He knew, the minute he stepped off, that it wasn’t going to end well. He should have realized it two steps earlier, but hindsight was of little use to him now. He knew he had to keep looking up, to focus on the sky. He knew he had to hope it would be like entering a black hole, where the end is certain but time slows and almost seems to stop. And, he remembered, the laws of physics break down inside the event horizon. What he knew he could not do was look down and see the ground rushing up at him. Even when you are 11, walking off the garage roof was not a really bright thing to do, the dare by your friends notwithstanding.
God is fixed in the firmament seen as puppet master by some patrician uncle, small child endlessly shifting blocks in new, transitory universes. All things recede from a point, have since the creation and that point, dimensionless is God, vast and infinite. It swings lazily, back, forth a needle in its cusp tracing lines in the bed of sand in constant motion as we and earth, and all of our universe spin slowly around its focus, it swings lazily back, forth, tracing an ever-shifting path marked in displaced sand ponderous from its fine steel tendril which rises to a point without size, shape, or time, frozen a singularity from which all else emanates. God lives, bat-like on the ceiling of the San Francisco Science Museum and the Hayden Planetarium and countless other buildings given to science, omnipresent yet fixed dimensionless and infinite always a ladder’s climb just out of reach.
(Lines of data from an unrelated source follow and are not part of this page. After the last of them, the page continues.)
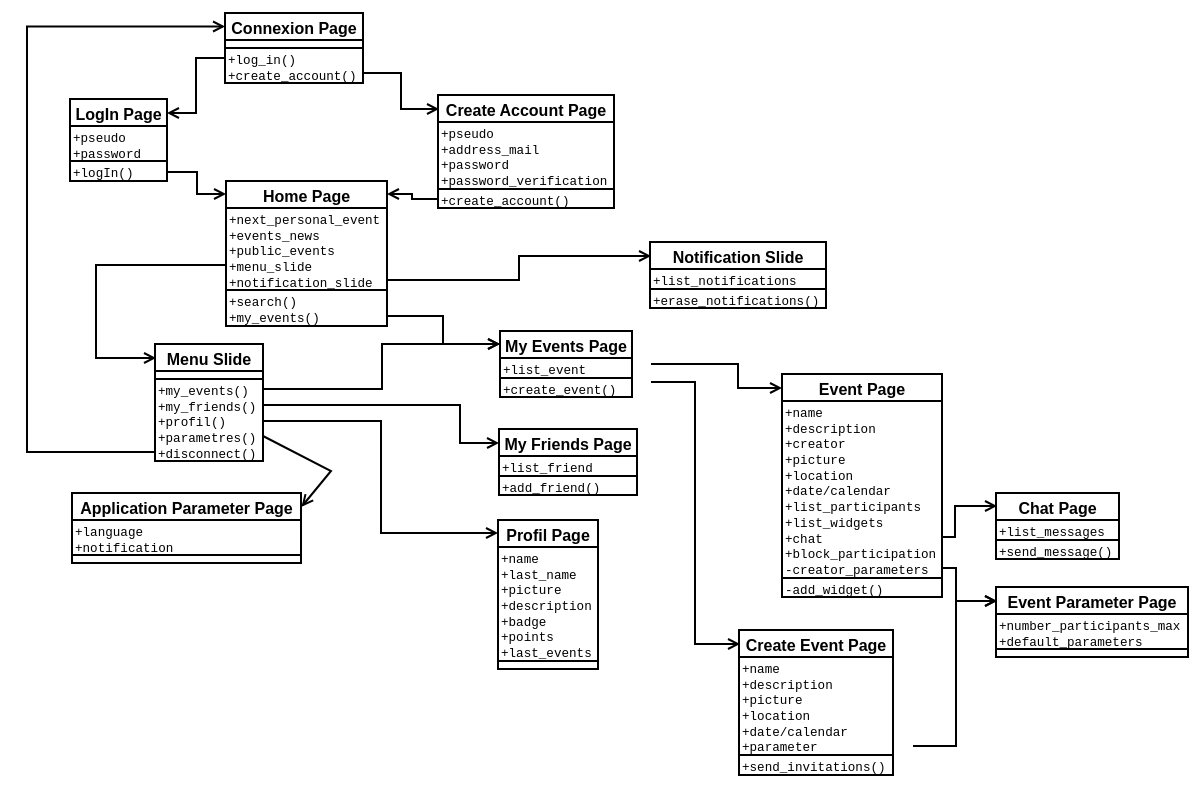
<!DOCTYPE html>
<html lang="en">
<head>
<meta charset="utf-8">
<title>Application page class diagram</title>
<style>
:root { --ink: #000; --paper: #fff; --row: 15.7px; }
* { box-sizing: border-box; margin: 0; padding: 0; }
body { width: 1200px; height: 788px; overflow: hidden; background: var(--paper); color: var(--ink); }
.diagram { position: relative; width: 1200px; height: 788px; overflow: hidden; }
.edges { position: absolute; left: 0; top: 0; fill: none; stroke: var(--ink); stroke-width: 2; }
.class { position: absolute; display: flex; flex-direction: column; border: 2px solid var(--ink); background: var(--paper); }
.class h2 { height: 25px; font: bold 16px/29px "Liberation Sans", Arial, sans-serif; text-align: center; white-space: nowrap; }
.class ul { min-height: 11px; margin-bottom: -3px; padding: 5px 0 0 2px; border-top: 2px solid var(--ink); list-style: none; font: 12.6px/var(--row) "Liberation Mono", monospace; white-space: nowrap; }
.class li { height: var(--row); }
.connexion { left: 224px; top: 12px; width: 140px; }
.login { left: 69px; top: 98px; width: 99px; }
.create-account { left: 437px; top: 94px; width: 178px; }
.home { left: 225px; top: 180px; width: 163px; }
.notification { left: 649px; top: 241px; width: 178px; }
.menu { left: 154px; top: 343px; width: 110px; }
.my-events { left: 499px; top: 330px; width: 134px; }
.my-friends { left: 498px; top: 428px; width: 140px; }
.app-parameter { left: 71px; top: 492px; width: 231px; }
.profil { left: 497px; top: 519px; width: 102px; }
.event { left: 781px; top: 373px; width: 162px; }
.chat { left: 995px; top: 492px; width: 125px; }
.event-parameter { left: 995px; top: 586px; width: 194px; }
.create-event { left: 738px; top: 629px; width: 156px; }
</style>
</head>
<body>
<main class="diagram">
  <section class="class connexion">
    <h2>Connexion Page</h2>
    <ul></ul>
    <ul><li>+log_in()</li><li>+create_account()</li></ul>
  </section>
  <section class="class login">
    <h2>LogIn Page</h2>
    <ul><li>+pseudo</li><li>+password</li></ul>
    <ul><li>+logIn()</li></ul>
  </section>
  <section class="class create-account">
    <h2>Create Account Page</h2>
    <ul><li>+pseudo</li><li>+address_mail</li><li>+password</li><li>+password_verification</li></ul>
    <ul><li>+create_account()</li></ul>
  </section>
  <section class="class home">
    <h2>Home Page</h2>
    <ul><li>+next_personal_event</li><li>+events_news</li><li>+public_events</li><li>+menu_slide</li><li>+notification_slide</li></ul>
    <ul><li>+search()</li><li>+my_events()</li></ul>
  </section>
  <section class="class notification">
    <h2>Notification Slide</h2>
    <ul><li>+list_notifications</li></ul>
    <ul><li>+erase_notifications()</li></ul>
  </section>
  <section class="class menu">
    <h2>Menu Slide</h2>
    <ul></ul>
    <ul><li>+my_events()</li><li>+my_friends()</li><li>+profil()</li><li>+parametres()</li><li>+disconnect()</li></ul>
  </section>
  <section class="class my-events">
    <h2>My Events Page</h2>
    <ul><li>+list_event</li></ul>
    <ul><li>+create_event()</li></ul>
  </section>
  <section class="class my-friends">
    <h2>My Friends Page</h2>
    <ul><li>+list_friend</li></ul>
    <ul><li>+add_friend()</li></ul>
  </section>
  <section class="class app-parameter">
    <h2>Application Parameter Page</h2>
    <ul><li>+language</li><li>+notification</li></ul>
    <ul></ul>
  </section>
  <section class="class profil">
    <h2>Profil Page</h2>
    <ul><li>+name</li><li>+last_name</li><li>+picture</li><li>+description</li><li>+badge</li><li>+points</li><li>+last_events</li></ul>
    <ul></ul>
  </section>
  <section class="class event">
    <h2>Event Page</h2>
    <ul><li>+name</li><li>+description</li><li>+creator</li><li>+picture</li><li>+location</li><li>+date/calendar</li><li>+list_participants</li><li>+list_widgets</li><li>+chat</li><li>+block_participation</li><li>-creator_parameters</li></ul>
    <ul><li>-add_widget()</li></ul>
  </section>
  <section class="class chat">
    <h2>Chat Page</h2>
    <ul><li>+list_messages</li></ul>
    <ul><li>+send_message()</li></ul>
  </section>
  <section class="class event-parameter">
    <h2>Event Parameter Page</h2>
    <ul><li>+number_participants_max</li><li>+default_parameters</li></ul>
    <ul></ul>
  </section>
  <section class="class create-event">
    <h2>Create Event Page</h2>
    <ul><li>+name</li><li>+description</li><li>+picture</li><li>+location</li><li>+date/calendar</li><li>+parameter</li></ul>
    <ul><li>+send_invitations()</li></ul>
  </section>

  <svg class="edges" width="1200" height="788" viewBox="0 0 1200 788" aria-hidden="true">
    <defs>
      <marker id="arrow" markerUnits="userSpaceOnUse" markerWidth="14" markerHeight="14" refX="12" refY="7" orient="auto">
        <path d="M2 2L12 7L2 12"/>
      </marker>
    </defs>
    <g marker-end="url(#arrow)">
      <path marker-end="url(#arrow)" d="M155 452H27V26.5H223"/>
      <path marker-end="url(#arrow)" d="M225 58H196V113H169"/>
      <path marker-end="url(#arrow)" d="M363 73H401V109H437"/>
      <path marker-end="url(#arrow)" d="M167 172H197V194H224"/>
      <path marker-end="url(#arrow)" d="M438 199H412V194H389"/>
      <path marker-end="url(#arrow)" d="M226 265H96V358H154"/>
      <path marker-end="url(#arrow)" d="M387 280H519V256H649"/>
      <path marker-end="url(#arrow)" d="M387 316H443V344H498"/>
      <path marker-end="url(#arrow)" d="M263 389H382V344H498"/>
      <path marker-end="url(#arrow)" d="M263 405H460V443H497"/>
      <path marker-end="url(#arrow)" d="M263 421H381V533H496"/>
      <path marker-end="url(#arrow)" d="M263 436L331 471L303 505"/>
      <path marker-end="url(#arrow)" d="M651 364H738V388H780"/>
      <path marker-end="url(#arrow)" d="M651 382H695V644H738"/>
      <path marker-end="url(#arrow)" d="M942 537H955V506H995"/>
      <path marker-end="url(#arrow)" d="M942 568H956V601H995"/>
      <path marker-end="url(#arrow)" d="M913 746H956V601H995"/>
    </g>
  </svg>
</main>
</body>
</html>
Getting a headache, are we? You feel like Schrodinger’s cat. It’s really like asking yourself if the Big Bang was the beginning of everything, what was there in that split second before the Big Bang? If God created everything, what created God? If time begins with the Big Bang, what time was it before there was time? And who are you really, if you know your are merely an illusion created by you? And please tell me, what time is it? Find the black hole, for there is freedom.
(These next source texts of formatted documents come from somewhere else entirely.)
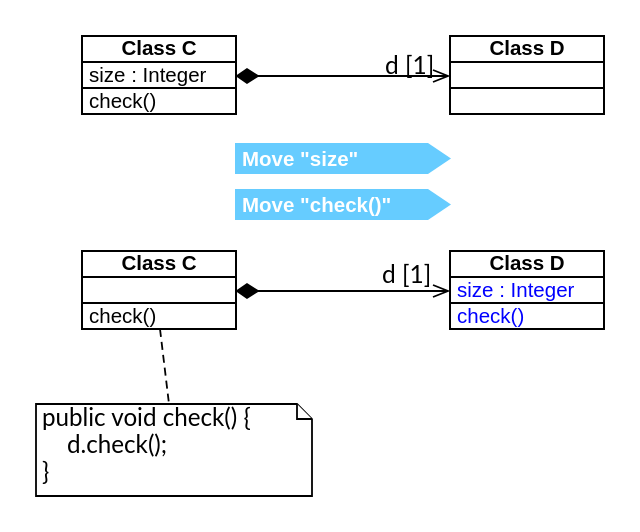
<!DOCTYPE html>
<html lang="en">
<head>
<meta charset="utf-8">
<title>Move members from Class C to Class D</title>
<style>
:root {
  --paper: #fff;
  --ink: #000;
  --moved: #00f;
  --step: #6cf;
  --step-text: #fff;
}
* { box-sizing: border-box; margin: 0; padding: 0; }
html, body { width: 640px; height: 532px; overflow: hidden; background: var(--paper); }
.diagram {
  position: relative;
  width: 640px;
  height: 532px;
  color: var(--ink);
  font: 20.5px/24px "Liberation Sans", Arial, sans-serif;
}
.connectors { position: absolute; inset: 0; fill: none; stroke: var(--ink); stroke-width: 1.8; }
.connectors .solid { fill: var(--ink); }

.class-box {
  position: absolute;
  width: 156px;
  height: 80px;
  display: grid;
  grid-template-rows: repeat(3, 24px);
  row-gap: 2px;
  padding: 2px;
  background: var(--ink);
}
.class-box > * { background: var(--paper); padding: 0 6px; white-space: nowrap; }
.class-box h2 { font-size: inherit; line-height: 22px; text-align: center; }
.class-c { left: 81px; }
.class-d { left: 449px; }
.before { top: 35px; }
.after { top: 250px; }
.moved { color: var(--moved); }

.role {
  position: absolute;
  font: 24.5px/28px Lato, Carlito, sans-serif;
  white-space: nowrap;
}
.role-before { left: 385px; top: 51px; }
.role-after { left: 382px; top: 260px; }

.steps {
  position: absolute;
  left: 235px;
  top: 143px;
  width: 216px;
  display: flex;
  flex-direction: column;
  gap: 15px;
  list-style: none;
}
.steps li {
  height: 31px;
  padding-left: 7px;
  line-height: 31px;
  font-weight: bold;
  color: var(--step-text);
  background: var(--step);
  clip-path: polygon(0 0, 193px 0, 100% 50%, 193px 100%, 0 100%);
  white-space: nowrap;
}

.note { position: absolute; left: 35px; top: 403px; width: 278px; height: 94px; }
.note svg { position: absolute; inset: 0; fill: var(--paper); stroke: var(--ink); stroke-width: 1.8; }
.note pre {
  position: relative;
  padding-left: 7px;
  font: 24.2px/27px Lato, Carlito, sans-serif;
}
.note .indent { padding-left: 25px; }
</style>
</head>
<body>
<main class="diagram">
  <svg class="connectors" width="640" height="532" viewBox="0 0 640 532" aria-hidden="true">
    <defs>
      <g id="composition">
        <polygon class="solid" points="237,0 247,-7 258,0 247,7"/>
        <line x1="258" y1="0" x2="448" y2="0"/>
        <polyline points="433,-6 448,0 433,6"/>
      </g>
    </defs>
    <use href="#composition" y="76"/>
    <use href="#composition" y="291"/>
    <line x1="160" y1="329" x2="169" y2="404" stroke-dasharray="8 5"/>
  </svg>

  <section class="class-box class-c before">
    <h2>Class C</h2>
    <p>size : Integer</p>
    <p>check()</p>
  </section>
  <span class="role role-before">d [1]</span>
  <section class="class-box class-d before">
    <h2>Class D</h2>
    <p></p>
    <p></p>
  </section>

  <ol class="steps">
    <li>Move "size"</li>
    <li>Move "check()"</li>
  </ol>

  <section class="class-box class-c after">
    <h2>Class C</h2>
    <p></p>
    <p>check()</p>
  </section>
  <span class="role role-after">d [1]</span>
  <section class="class-box class-d after">
    <h2>Class D</h2>
    <p class="moved">size : Integer</p>
    <p class="moved">check()</p>
  </section>

  <aside class="note">
    <svg width="278" height="94" viewBox="0 0 278 94" aria-hidden="true">
      <polygon points="1,1 262,1 277,16 277,93 1,93"/>
      <polyline points="262,1 262,16 277,16"/>
    </svg>
    <pre><code style="font:inherit">public void check() {
<span class="indent">d.check();</span>
}</code></pre>
  </aside>
</main>
</body>
</html>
He had always imagined covering his body in feathers. He knew it wouldn’t make him able to take flight, but it would, he was certain grant him a certain lightness that gravity and daily life denied him. And he knew that once covered in his dreams he could soar free of the restrictions that his conscious mind imposed on him, restrictions, he knew, that were the only reason he wasn’t even at that moment peering down at the world while moving across the sunlit sky of an autumn afternoon.
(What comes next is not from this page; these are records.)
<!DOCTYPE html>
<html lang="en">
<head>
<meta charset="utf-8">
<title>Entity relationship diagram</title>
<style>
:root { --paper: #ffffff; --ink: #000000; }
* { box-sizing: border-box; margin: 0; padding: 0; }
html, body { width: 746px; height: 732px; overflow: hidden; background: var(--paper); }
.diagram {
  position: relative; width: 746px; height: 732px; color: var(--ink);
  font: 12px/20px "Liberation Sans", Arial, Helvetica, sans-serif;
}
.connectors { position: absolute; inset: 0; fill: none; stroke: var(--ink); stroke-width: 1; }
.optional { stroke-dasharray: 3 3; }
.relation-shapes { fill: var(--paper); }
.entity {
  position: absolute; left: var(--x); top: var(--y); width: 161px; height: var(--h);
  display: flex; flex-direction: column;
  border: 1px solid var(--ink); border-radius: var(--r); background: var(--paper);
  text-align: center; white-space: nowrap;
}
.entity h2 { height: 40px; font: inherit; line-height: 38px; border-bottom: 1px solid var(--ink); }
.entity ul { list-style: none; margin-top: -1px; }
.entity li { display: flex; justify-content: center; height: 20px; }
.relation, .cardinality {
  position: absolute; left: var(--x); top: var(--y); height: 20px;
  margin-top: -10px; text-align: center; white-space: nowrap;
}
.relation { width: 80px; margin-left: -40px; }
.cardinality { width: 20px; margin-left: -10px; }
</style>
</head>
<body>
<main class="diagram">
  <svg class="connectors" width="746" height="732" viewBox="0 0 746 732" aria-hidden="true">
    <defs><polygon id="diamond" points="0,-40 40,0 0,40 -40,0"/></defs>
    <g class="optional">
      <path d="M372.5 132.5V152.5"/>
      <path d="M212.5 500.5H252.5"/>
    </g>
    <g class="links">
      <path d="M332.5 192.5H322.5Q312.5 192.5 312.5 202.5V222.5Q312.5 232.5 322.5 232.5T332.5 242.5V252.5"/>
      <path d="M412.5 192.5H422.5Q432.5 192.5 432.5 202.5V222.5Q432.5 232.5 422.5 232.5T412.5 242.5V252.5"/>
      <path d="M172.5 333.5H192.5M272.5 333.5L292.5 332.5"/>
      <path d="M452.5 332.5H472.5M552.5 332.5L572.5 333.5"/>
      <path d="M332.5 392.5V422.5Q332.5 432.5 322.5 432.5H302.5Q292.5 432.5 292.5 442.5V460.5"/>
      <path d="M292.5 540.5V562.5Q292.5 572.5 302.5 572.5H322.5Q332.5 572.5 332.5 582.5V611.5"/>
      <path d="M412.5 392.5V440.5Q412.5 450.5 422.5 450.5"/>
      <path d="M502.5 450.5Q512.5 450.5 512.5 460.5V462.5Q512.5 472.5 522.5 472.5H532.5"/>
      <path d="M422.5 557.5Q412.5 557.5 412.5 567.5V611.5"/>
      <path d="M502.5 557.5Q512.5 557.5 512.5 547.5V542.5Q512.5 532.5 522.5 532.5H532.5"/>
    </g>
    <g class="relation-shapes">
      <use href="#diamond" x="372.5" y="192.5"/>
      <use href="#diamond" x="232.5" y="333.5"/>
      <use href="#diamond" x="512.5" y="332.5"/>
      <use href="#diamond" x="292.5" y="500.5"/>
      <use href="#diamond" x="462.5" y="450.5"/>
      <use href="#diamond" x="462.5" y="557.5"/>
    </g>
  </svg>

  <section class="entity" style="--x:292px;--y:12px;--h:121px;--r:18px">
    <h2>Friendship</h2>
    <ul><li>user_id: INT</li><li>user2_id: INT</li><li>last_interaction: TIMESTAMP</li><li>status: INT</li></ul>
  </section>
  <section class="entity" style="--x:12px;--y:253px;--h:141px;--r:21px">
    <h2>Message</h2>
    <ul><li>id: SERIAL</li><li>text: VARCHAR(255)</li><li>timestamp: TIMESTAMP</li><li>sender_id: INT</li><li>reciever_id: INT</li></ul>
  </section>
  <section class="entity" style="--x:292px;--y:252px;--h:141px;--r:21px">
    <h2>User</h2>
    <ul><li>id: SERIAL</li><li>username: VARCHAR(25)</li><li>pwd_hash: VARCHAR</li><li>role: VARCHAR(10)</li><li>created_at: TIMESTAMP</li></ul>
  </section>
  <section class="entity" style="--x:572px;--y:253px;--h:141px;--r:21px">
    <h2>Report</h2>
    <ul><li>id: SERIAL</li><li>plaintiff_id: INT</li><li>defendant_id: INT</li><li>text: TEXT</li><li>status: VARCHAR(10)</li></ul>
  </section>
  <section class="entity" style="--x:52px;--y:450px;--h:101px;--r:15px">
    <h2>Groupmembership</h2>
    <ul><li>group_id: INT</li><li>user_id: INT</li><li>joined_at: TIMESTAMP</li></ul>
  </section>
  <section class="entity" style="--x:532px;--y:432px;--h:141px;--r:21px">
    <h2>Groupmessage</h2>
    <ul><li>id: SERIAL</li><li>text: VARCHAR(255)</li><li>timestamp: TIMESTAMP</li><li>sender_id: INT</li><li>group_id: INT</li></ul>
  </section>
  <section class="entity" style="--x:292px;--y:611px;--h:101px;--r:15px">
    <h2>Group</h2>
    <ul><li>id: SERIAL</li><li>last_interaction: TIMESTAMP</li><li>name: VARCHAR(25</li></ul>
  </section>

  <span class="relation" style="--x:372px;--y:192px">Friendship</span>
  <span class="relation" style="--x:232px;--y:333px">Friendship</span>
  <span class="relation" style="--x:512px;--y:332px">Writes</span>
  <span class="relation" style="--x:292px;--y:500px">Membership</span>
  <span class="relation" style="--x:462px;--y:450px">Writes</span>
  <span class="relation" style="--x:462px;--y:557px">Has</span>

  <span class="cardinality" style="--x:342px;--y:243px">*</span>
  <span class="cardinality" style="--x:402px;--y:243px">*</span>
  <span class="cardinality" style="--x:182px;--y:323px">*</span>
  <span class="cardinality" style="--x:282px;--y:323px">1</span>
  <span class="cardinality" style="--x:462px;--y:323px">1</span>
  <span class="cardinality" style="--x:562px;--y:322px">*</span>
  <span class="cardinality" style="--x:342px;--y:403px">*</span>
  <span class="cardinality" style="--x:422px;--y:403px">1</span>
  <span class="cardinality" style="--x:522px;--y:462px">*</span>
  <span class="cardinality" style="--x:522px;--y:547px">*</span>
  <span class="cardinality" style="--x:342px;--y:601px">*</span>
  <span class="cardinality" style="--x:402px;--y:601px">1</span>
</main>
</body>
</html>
The path meandered more than he remembered but he was the first to admit his memory was never his strongest suit. It didn’t help that he had consumed two margaritas at lunch, and even he didn’t believe the excuse that this was a slow day for him, still sober at two in the afternoon. But he wandered the path, for that is what paths were there for he was certain. He had no idea where he was going, and realized that he would have no idea when he got there. Still he had great faith in mathematics, that was his training, his brilliance,such as it was, and he knew that if he merely wandered aimlessly without thinking, he would eventually cross his own path, bump into his former self and they, together, could devise a plan to find their way precisely they were intended to be.